Ultimately, the disparity seemed to me to indicate an ongoing clash not merely between the values of East and West Berlin but of the growing divide between rural and/or economically challenged communities and urban, left-leaning cities. In effect, such a schism raises — among other things — an uncomfortable distinction between those with the means to challenge such incursions, and those without.

As Fabian indicated in his reference to the likelihood that he would go to London more often than to neighboring Brandenburg, those united against Big Tech in urban centers have tapped into an international network of anti-gentrification activists. The result is an interesting merging of hyperlocalized gentrification battles in western capitals, bolstered by a transnational activist network.

According to Larry, the successful anti-Amazon protestors in Queens collaborated via chatroom discussions with the Berlin activists — conversations in which both parties “exchanged tactics for many hours, [and sent] love and solidarity.” In fact, Larry mentioned that some New York activists ended up coming to Berlin, passing through the Fuck Off Google meeting headquarters and swapping materials. Similarly, Fuck Off Google and activists in Toronto working against a proposed Google “Sidewalk Labs” have publicly acknowledged solidarity with one another’s movements, and Erin McElroy, a prominent anti-gentrification, anti–Big Tech activist in San Francisco participated in a Berlin panel facilitated by No Google Campus.

Toward the end of our conversation, I asked Fabian if he felt hopeful about the future of Kreuzberg. He thought for a while, beginning his sentence a few times over as he carefully chose his words, sometimes slipping into German. “I think — yes, aber — I think, um, you can deal with some problems of gentrification, with others — that’s a problem that — ich finde sätze — the wrong question.
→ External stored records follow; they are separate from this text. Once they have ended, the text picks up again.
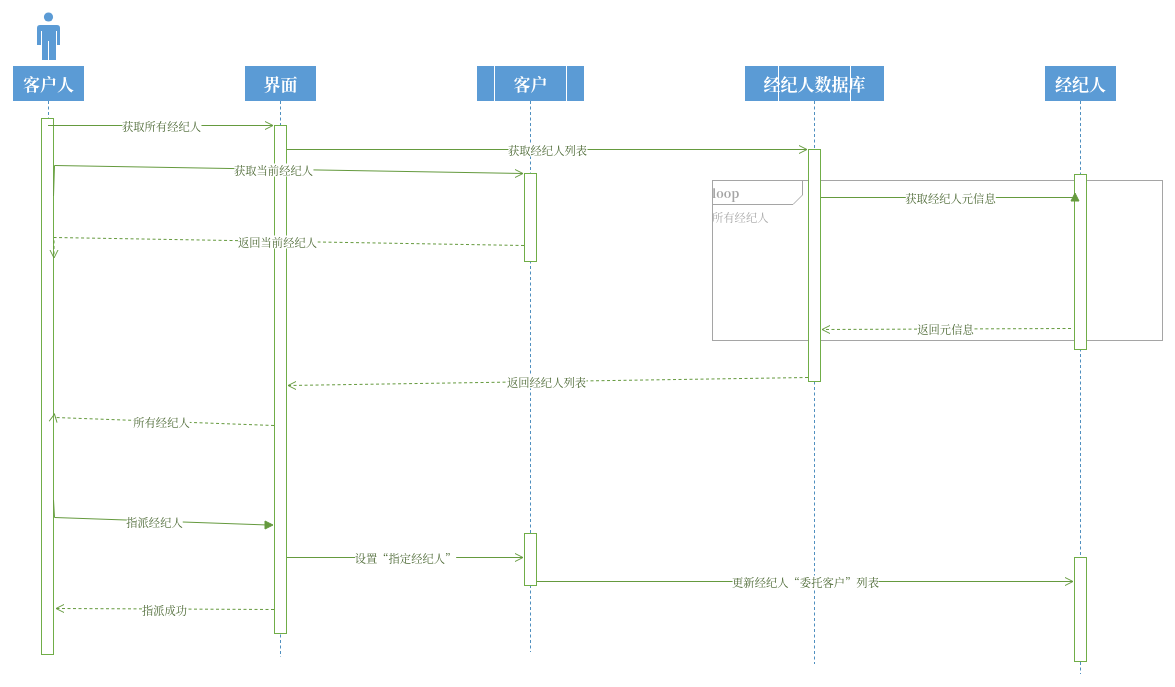
<!DOCTYPE html>
<html lang="zh-CN">
<head>
<meta charset="utf-8">
<title>经纪人时序图</title>
<style>
:root {
  --blue: #5b9bd5;
  --lifeline: #4f8fbf;
  --green: #70ad47;
  --message: #659a3e;
  --text: #4a6732;
  --grey: #a5a5a5;
  --paper: #fff;
}
* { box-sizing: border-box; margin: 0; }
body { width: 1175px; height: 687px; overflow: hidden; background: var(--paper); }
.diagram {
  position: relative; width: 1175px; height: 687px; overflow: hidden;
  font-family: "Noto Serif CJK SC", "Noto Serif", serif;
}
.lines { position: absolute; left: 0; top: 0; display: block; }
.lifelines { stroke: var(--lifeline); stroke-dasharray: 3 2.5; }
.bars { fill: var(--paper); stroke: var(--green); }
.frame { fill: none; stroke: var(--grey); }
.messages { fill: none; stroke: var(--message); }
.returns { stroke-dasharray: 3 2.5; }
.heads { fill: none; stroke: var(--message); }
.heads .solid { fill: var(--message); }
.actor { fill: var(--blue); }
.participant {
  position: absolute; top: 66px; height: 35px;
  display: flex; align-items: center; justify-content: center;
  background: var(--blue); color: var(--paper);
  font-size: 17px; font-weight: 700; line-height: 1; white-space: nowrap;
}
.participant.split::before, .participant.split::after {
  content: ""; position: absolute; top: 0; bottom: 0; width: 1px; background: var(--paper);
}
.participant.split::before { left: var(--rule-a); }
.participant.split::after { left: var(--rule-b); }
.label {
  position: absolute; transform: translate(-50%, -50%);
  height: 13px; line-height: 13px; font-size: 11.3px; white-space: nowrap;
  color: var(--text); background: var(--paper);
}
.loop {
  position: absolute; left: 712px; top: 181px; color: var(--grey);
  display: flex; flex-direction: column; font-size: 11.3px; line-height: 24px; white-space: nowrap;
}
.loop b { font-size: 12px; }
</style>
</head>
<body>
<main class="diagram">
  <svg class="lines" width="1175" height="687" viewBox="0 0 1175 687" aria-hidden="true">
    <defs>
      <path id="open-head" d="M-8-4L0 0L-8 4"/>
      <path id="solid-head" d="M-8-4L0 0L-8 4Z"/>
    </defs>
    <g class="actor">
      <circle cx="48.5" cy="17" r="4.6"/>
      <path d="M40 25H57Q60 25 60 28V45H57V31H56V60H49V41H48V60H42V31H41V45H37V28Q37 25 40 25Z"/>
    </g>
    <g class="lifelines">
      <line x1="48.5" y1="101" x2="48.5" y2="119"/>
      <line x1="280.5" y1="101" x2="280.5" y2="657"/>
      <line x1="530.5" y1="101" x2="530.5" y2="652"/>
      <line x1="814.5" y1="101" x2="814.5" y2="664"/>
      <line x1="1080.5" y1="101" x2="1080.5" y2="674"/>
    </g>
    <g class="frame">
      <rect x="712.5" y="180.5" width="450" height="160"/>
      <path d="M712.5 204.5H793L802.5 195V180.5"/>
    </g>
    <g class="bars">
      <rect x="41.5" y="118.5" width="12" height="536"/>
      <rect x="274.5" y="125.5" width="12" height="508"/>
      <rect x="524.5" y="173.5" width="12" height="88"/>
      <rect x="524.5" y="533.5" width="12" height="52"/>
      <rect x="808.5" y="149.5" width="12" height="232"/>
      <rect x="1074.5" y="174.5" width="12" height="175"/>
      <rect x="1074.5" y="557.5" width="12" height="104"/>
    </g>
    <g class="messages">
      <path d="M48 125.5H273"/>
      <path d="M287 149.5H807"/>
      <path d="M53.5 196L54.5 165.5L523 173.5"/>
      <path d="M821 197.5H1075"/>
      <path d="M53.5 500L54.5 517.5L268 525"/>
      <path d="M287 557.5H523"/>
      <path d="M537 581.5H1073"/>
      <g class="returns">
        <path d="M524 245.5L54 237.5V257"/>
        <path d="M1071 328.5L822 329.5"/>
        <path d="M808 377.5L288 385.5"/>
        <path d="M274 425.5L55 417.5"/>
        <path d="M274 609.5L56 608.5"/>
      </g>
    </g>
    <g class="heads">
      <use href="#open-head" x="273" y="125.5"/>
      <use href="#open-head" x="807" y="149.5"/>
      <use href="#open-head" x="523" y="173.5"/>
      <use href="#open-head" x="523" y="557.5"/>
      <use href="#open-head" x="1073" y="581.5"/>
      <use href="#open-head" transform="translate(54 258) rotate(90)"/>
      <use href="#open-head" transform="translate(54.5 414) rotate(-80)"/>
      <use href="#open-head" transform="translate(822 329.5) rotate(180)"/>
      <use href="#open-head" transform="translate(288 385.5) rotate(180)"/>
      <use href="#open-head" transform="translate(56 608.5) rotate(180)"/>
      <use class="solid" href="#solid-head" x="273" y="525"/>
      <use class="solid" href="#solid-head" transform="translate(1075 193) rotate(-90)"/>
    </g>
  </svg>

  <div class="participant" style="left:13px;width:71px">客户人</div>
  <div class="participant" style="left:245px;width:71px">界面</div>
  <div class="participant split" style="left:477px;width:107px;--rule-a:17px;--rule-b:89px">客户</div>
  <div class="participant split" style="left:745px;width:139px;--rule-a:33px;--rule-b:105px">经纪人数据库</div>
  <div class="participant" style="left:1045px;width:71px">经纪人</div>

  <div class="loop"><b>loop</b><span>所有经纪人</span></div>

  <span class="label" style="left:161.5px;top:125.5px">获取所有经纪人</span>
  <span class="label" style="left:547.5px;top:149.5px">获取经纪人列表</span>
  <span class="label" style="left:273.5px;top:169.5px">获取当前经纪人</span>
  <span class="label" style="left:950.5px;top:197.5px">获取经纪人元信息</span>
  <span class="label" style="left:277.5px;top:241.5px">返回当前经纪人</span>
  <span class="label" style="left:945.5px;top:328.5px">返回元信息</span>
  <span class="label" style="left:546.5px;top:381.5px">返回经纪人列表</span>
  <span class="label" style="left:161.5px;top:421.5px">所有经纪人</span>
  <span class="label" style="left:154.5px;top:521.5px">指派经纪人</span>
  <span class="label" style="left:405.5px;top:557.5px">设置“指定经纪人”</span>
  <span class="label" style="left:805.5px;top:581.5px">更新经纪人“委托客户”列表</span>
  <span class="label" style="left:164.5px;top:609.5px">指派成功</span>
</main>
</body>
</html>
I think . . . when . . . something affects you . . . then you have to do something. And you can win, you can lose, or — or change a little bit, and that’s the motivation, and not to say, oh, the future, and then it’ll all be great. That’s for religious people.”

Similarly, Larry — though innately optimistic about the community activism of Kreuzberg and the strength of its will — darkened as he contemplated the future more broadly. He described the shift that happened in the Internet — that what had once been “a window of opportunity for . . . Internet-based connectivity, socialization, and practices that would truly liberate, and emancipate, and enable to participate” had actually been reclaimed and manipulated by Big Tech, irretrievably. We as a culture had been, as he described it, the “useful idiots.” Pointing to my iPhone, which sat between us and recorded our conversation, he remarked, grimly: “We’ll never take control of a device like this. Never, ever, ever.”
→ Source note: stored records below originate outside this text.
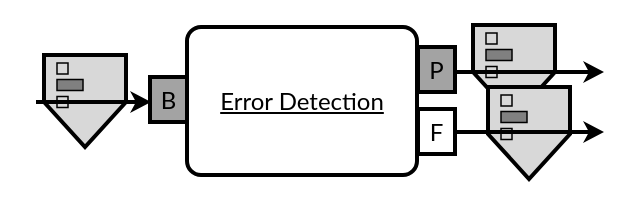
<!DOCTYPE html>
<html lang="en">
<head>
<meta charset="utf-8">
<title>Error Detection</title>
<style>
  :root {
    --paper: #ffffff;
    --ink: #000000;
    --token: #d8d8d8;
    --port: #a3a3a3;
    --field: #808080;
  }
  * { box-sizing: border-box; }
  html, body { margin: 0; overflow: hidden; background: var(--paper); }
  .diagram {
    position: relative;
    width: 640px;
    height: 202px;
    overflow: hidden;
    background: var(--paper);
    color: var(--ink);
    font: 24px/1 Lato, "Open Sans", sans-serif;
  }
  .process, .port {
    position: absolute;
    display: flex;
    align-items: center;
    justify-content: center;
    border: 4px solid var(--ink);
    background: var(--paper);
  }
  .process {
    left: 185px;
    top: 25px;
    width: 234px;
    height: 152px;
    border-radius: 16px;
  }
  .process h1 {
    margin: 0;
    font: inherit;
    white-space: nowrap;
    text-decoration: underline;
    text-decoration-thickness: 2px;
    text-underline-offset: 2px;
    text-decoration-skip-ink: none;
  }
  .port { width: 41px; height: 49px; }
  .port-input { left: 148px; top: 75px; background: var(--port); }
  .port-pass { left: 416px; top: 45px; background: var(--port); }
  .port-fail { left: 416px; top: 107px; }
  .flow { position: absolute; inset: 0; }
  .token-body { fill: var(--token); stroke: var(--ink); stroke-width: 4; }
  .token-slot { fill: none; stroke: var(--ink); stroke-width: 1.5; }
  .token-field { fill: var(--field); stroke: var(--ink); stroke-width: 1.5; }
  .wire { stroke: var(--ink); stroke-width: 4; }
</style>
</head>
<body>
<main class="diagram">
  <div class="port port-input">B</div>
  <div class="port port-pass">P</div>
  <div class="port port-fail">F</div>
  <section class="process"><h1>Error Detection</h1></section>

  <svg class="flow" width="640" height="202" viewBox="0 0 640 202" aria-hidden="true">
    <defs>
      <g id="token">
        <polygon class="token-body" points="0,0 82,0 82,47 41,92 0,47"/>
        <rect class="token-slot" x="13" y="8" width="11" height="11"/>
        <rect class="token-field" x="13" y="24.5" width="26" height="11"/>
        <rect class="token-slot" x="13" y="41.5" width="11" height="11"/>
      </g>
      <polygon id="arrowhead" points="0,0 -21,-11 -15,0 -21,11"/>
    </defs>

    <g id="input-flow">
      <use href="#token" x="44" y="55"/>
      <line class="wire" x1="36" y1="102" x2="138" y2="102"/>
      <use href="#arrowhead" x="151" y="102"/>
    </g>
    <g id="pass-flow">
      <use href="#token" x="473" y="25"/>
      <line class="wire" x1="455" y1="72" x2="591" y2="72"/>
      <use href="#arrowhead" x="604" y="72"/>
    </g>
    <g id="fail-flow">
      <use href="#token" x="488" y="87"/>
      <line class="wire" x1="455" y1="132" x2="591" y2="132"/>
      <use href="#arrowhead" x="604" y="132"/>
    </g>
  </svg>
</main>
</body>
</html>
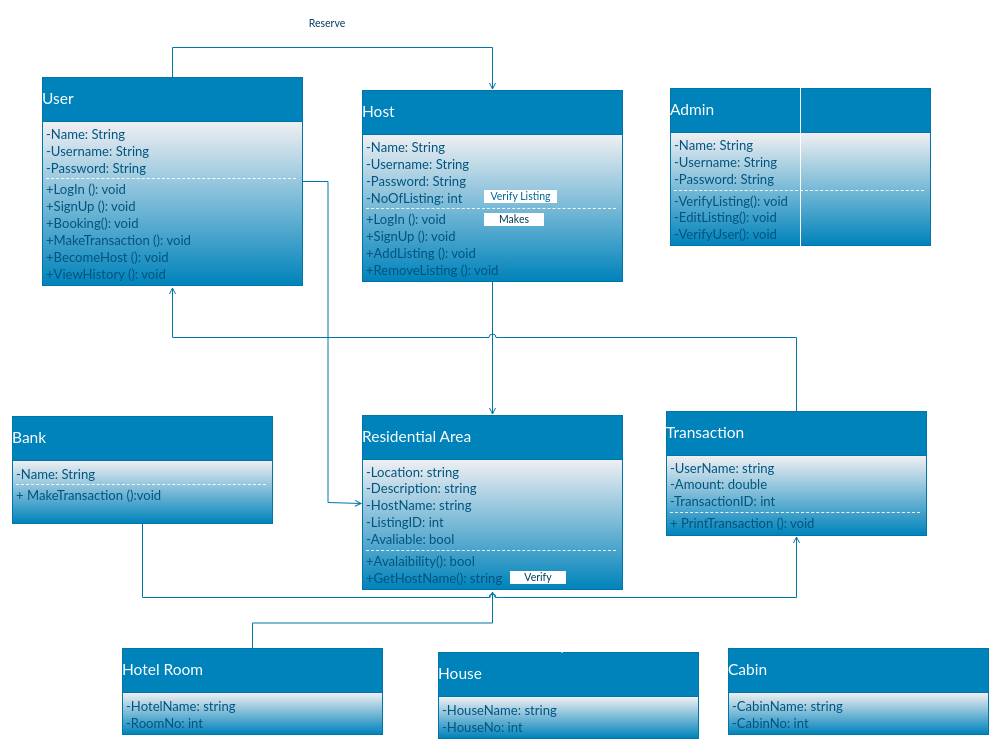
<!DOCTYPE html>
<html lang="en">
<head>
<meta charset="utf-8">
<title>Rental booking class diagram</title>
<style>
:root {
  --blue: #0083bb;
  --edge: #0076a8;
  --ink: #00547f;
  --label-ink: #003c5c;
  --label-blue: #00659a;
  --pale: #efeff2;
  --paper: #ffffff;
  --divider: rgba(255, 255, 255, 0.9);
}
* { box-sizing: border-box; margin: 0; padding: 0; }
html, body { width: 1001px; height: 751px; overflow: hidden; background: var(--paper); }
.diagram {
  position: relative;
  width: 1001px;
  height: 751px;
  overflow: hidden;
  font-family: Lato, "Open Sans", sans-serif;
  color: var(--ink);
}
.class {
  --inset: 4px;
  --gap: 2px;
  --row: 16.8px;
  position: absolute;
  display: flex;
  flex-direction: column;
  width: 261px;
  border: 1px solid var(--edge);
}
.class h2 {
  display: flex;
  align-items: center;
  flex: none;
  height: 44px;
  padding-bottom: 3px;
  background: var(--blue);
  border-bottom: 1px solid var(--edge);
  color: var(--paper);
  font-size: 15.5px;
  font-weight: 400;
  text-indent: -1px;
  white-space: nowrap;
}
.members {
  flex: 1;
  padding-top: var(--inset);
  background: linear-gradient(var(--pale), var(--blue));
  font-size: 13.1px;
  line-height: var(--row);
  white-space: nowrap;
}
.members ul { list-style: none; padding-left: 3px; }
.members ul + ul {
  margin: var(--gap) 6px 0 3px;
  padding: 2px 0 0;
  border-top: 1px dashed var(--divider);
}
.user { --row: 16.9px; --gap: 1.7px; left: 42px; top: 77px; height: 209px; }
.host { --inset: 4.2px; --gap: 1.8px; left: 362px; top: 90px; height: 192px; }
.admin { --gap: 2.2px; left: 670px; top: 88px; height: 158px; }
.bank { --inset: 5px; --gap: 1px; left: 12px; top: 416px; height: 108px; }
.area { --inset: 3.6px; --gap: 2.4px; left: 362px; top: 415px; height: 175px; }
.transaction { --inset: 3.6px; --gap: 2.4px; left: 666px; top: 411px; height: 125px; }
.hotel { --inset: 5px; left: 122px; top: 648px; height: 87px; }
.house { --inset: 5px; left: 438px; top: 652px; height: 87px; }
.cabin { --inset: 5px; left: 728px; top: 648px; height: 87px; }
.connectors { position: absolute; left: 0; top: 0; }
.label {
  position: absolute;
  display: flex;
  align-items: center;
  justify-content: center;
  height: 13px;
  padding-bottom: 1px;
  background: var(--paper);
  color: var(--label-ink);
  font-size: 10.5px;
  white-space: nowrap;
}
.reserve { left: 299px; top: 17px; width: 56px; }
.verify-listing { left: 484px; top: 190px; width: 73px; color: var(--label-blue); }
.makes { left: 484px; top: 213px; width: 60px; }
.verify { left: 510px; top: 571px; width: 56px; }
</style>
</head>
<body>
<main class="diagram">

  <section class="class user">
    <h2>User</h2>
    <div class="members">
      <ul><li>-Name: String</li><li>-Username: String</li><li>-Password: String</li></ul>
      <ul><li>+LogIn (): void</li><li>+SignUp (): void</li><li>+Booking(): void</li><li>+MakeTransaction (): void</li><li>+BecomeHost (): void</li><li>+ViewHistory (): void</li></ul>
    </div>
  </section>

  <section class="class host">
    <h2>Host</h2>
    <div class="members">
      <ul><li>-Name: String</li><li>-Username: String</li><li>-Password: String</li><li>-NoOfListing: int</li></ul>
      <ul><li>+LogIn (): void</li><li>+SignUp (): void</li><li>+AddListing (): void</li><li>+RemoveListing (): void</li></ul>
    </div>
  </section>

  <section class="class admin">
    <h2>Admin</h2>
    <div class="members">
      <ul><li>-Name: String</li><li>-Username: String</li><li>-Password: String</li></ul>
      <ul><li>-VerifyListing(): void</li><li>-EditListing(): void</li><li>-VerifyUser(): void</li></ul>
    </div>
  </section>

  <section class="class bank">
    <h2>Bank</h2>
    <div class="members">
      <ul><li>-Name: String</li></ul>
      <ul><li>+ MakeTransaction ():void</li></ul>
    </div>
  </section>

  <section class="class area">
    <h2>Residential Area</h2>
    <div class="members">
      <ul><li>-Location: string</li><li>-Description: string</li><li>-HostName: string</li><li>-ListingID: int</li><li>-Avaliable: bool</li></ul>
      <ul><li>+Avalaibility(): bool</li><li>+GetHostName(): string</li></ul>
    </div>
  </section>

  <section class="class transaction">
    <h2>Transaction</h2>
    <div class="members">
      <ul><li>-UserName: string</li><li>-Amount: double</li><li>-TransactionID: int</li></ul>
      <ul><li>+ PrintTransaction (): void</li></ul>
    </div>
  </section>

  <section class="class hotel">
    <h2>Hotel Room</h2>
    <div class="members"><ul><li>-HotelName: string</li><li>-RoomNo: int</li></ul></div>
  </section>

  <section class="class house">
    <h2>House</h2>
    <div class="members"><ul><li>-HouseName: string</li><li>-HouseNo: int</li></ul></div>
  </section>

  <section class="class cabin">
    <h2>Cabin</h2>
    <div class="members"><ul><li>-CabinName: string</li><li>-CabinNo: int</li></ul></div>
  </section>

  <svg class="connectors" width="1001" height="751" viewBox="0 0 1001 751" fill="none" stroke="#0076a8" stroke-width="1" aria-hidden="true">
    <defs>
      <marker id="arrow" markerWidth="10" markerHeight="10" refX="7" refY="4" orient="auto" markerUnits="userSpaceOnUse">
        <path d="M1 1L7 4L1 7" fill="none" stroke="#0076a8"/>
      </marker>
    </defs>
    <g marker-end="url(#arrow)">
      <path class="user-to-host" d="M172.5 77V47.5H492.5V89"/>
      <path class="user-to-area" d="M303 181.5H328V502.5L361 503.5"/>
      <path class="host-to-area" d="M492.5 282V414"/>
      <path class="transaction-to-user" d="M796.5 411V337.5H496A3 3 0 0 0 489 337.5H172.5V288"/>
      <path class="bank-to-transaction" d="M142.5 524V597.5H489A3 3 0 0 1 496 597.5H796.5V537"/>
      <path class="hotel-to-area" d="M252.5 648V623H492.5V592"/>
    </g>
    <g class="white-strokes" stroke="#ffffff">
      <path d="M800.5 88V246"/>
      <path d="M561 652.5H563" stroke-opacity="0.5"/>
    </g>
  </svg>

  <span class="label reserve">Reserve</span>
  <span class="label verify-listing">Verify Listing</span>
  <span class="label makes">Makes</span>
  <span class="label verify">Verify</span>
</main>
</body>
</html>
The well-documented history of Berlin — what some would even call the city’s soul and selling point — continues to be written. During the time I was working on this piece, significant decisions pulled toward the opposite chambers of Berlin’s ambivalent heart: A short time before rent control was announced, Griessmühle, a beloved local club, was forced to close after a long-standing fight with a developer eager to “extensively renovate” its grimy Neukölln location. Friends lamented the closure via social media, sharing petitions, inviting us to protests. One friend in particular wrote something to the effect of: I already lived in London and saw this happen there. Can Berlin be saved?

Certainly, the belief of many is that the fight against techno-capitalism in Berlin has already long been lost. What is more realistic, however, is that Berlin, a city with a long-standing history of radical opposing ideologies forced together, has been quashed and reborn endlessly over the last century. The insistence by city residents on preserving the “old Berlin” — chanted by many of us who never knew it, and who, perhaps, unintentionally helped to destroy it — has turned Berlin’s mythos into a rallying cry in a battle that manages to be both general and specific, local and global. In a city that has for decades stood at what felt like the end of history, Berliners fight for the maintenance — or, perhaps, the creation — of a city, our city.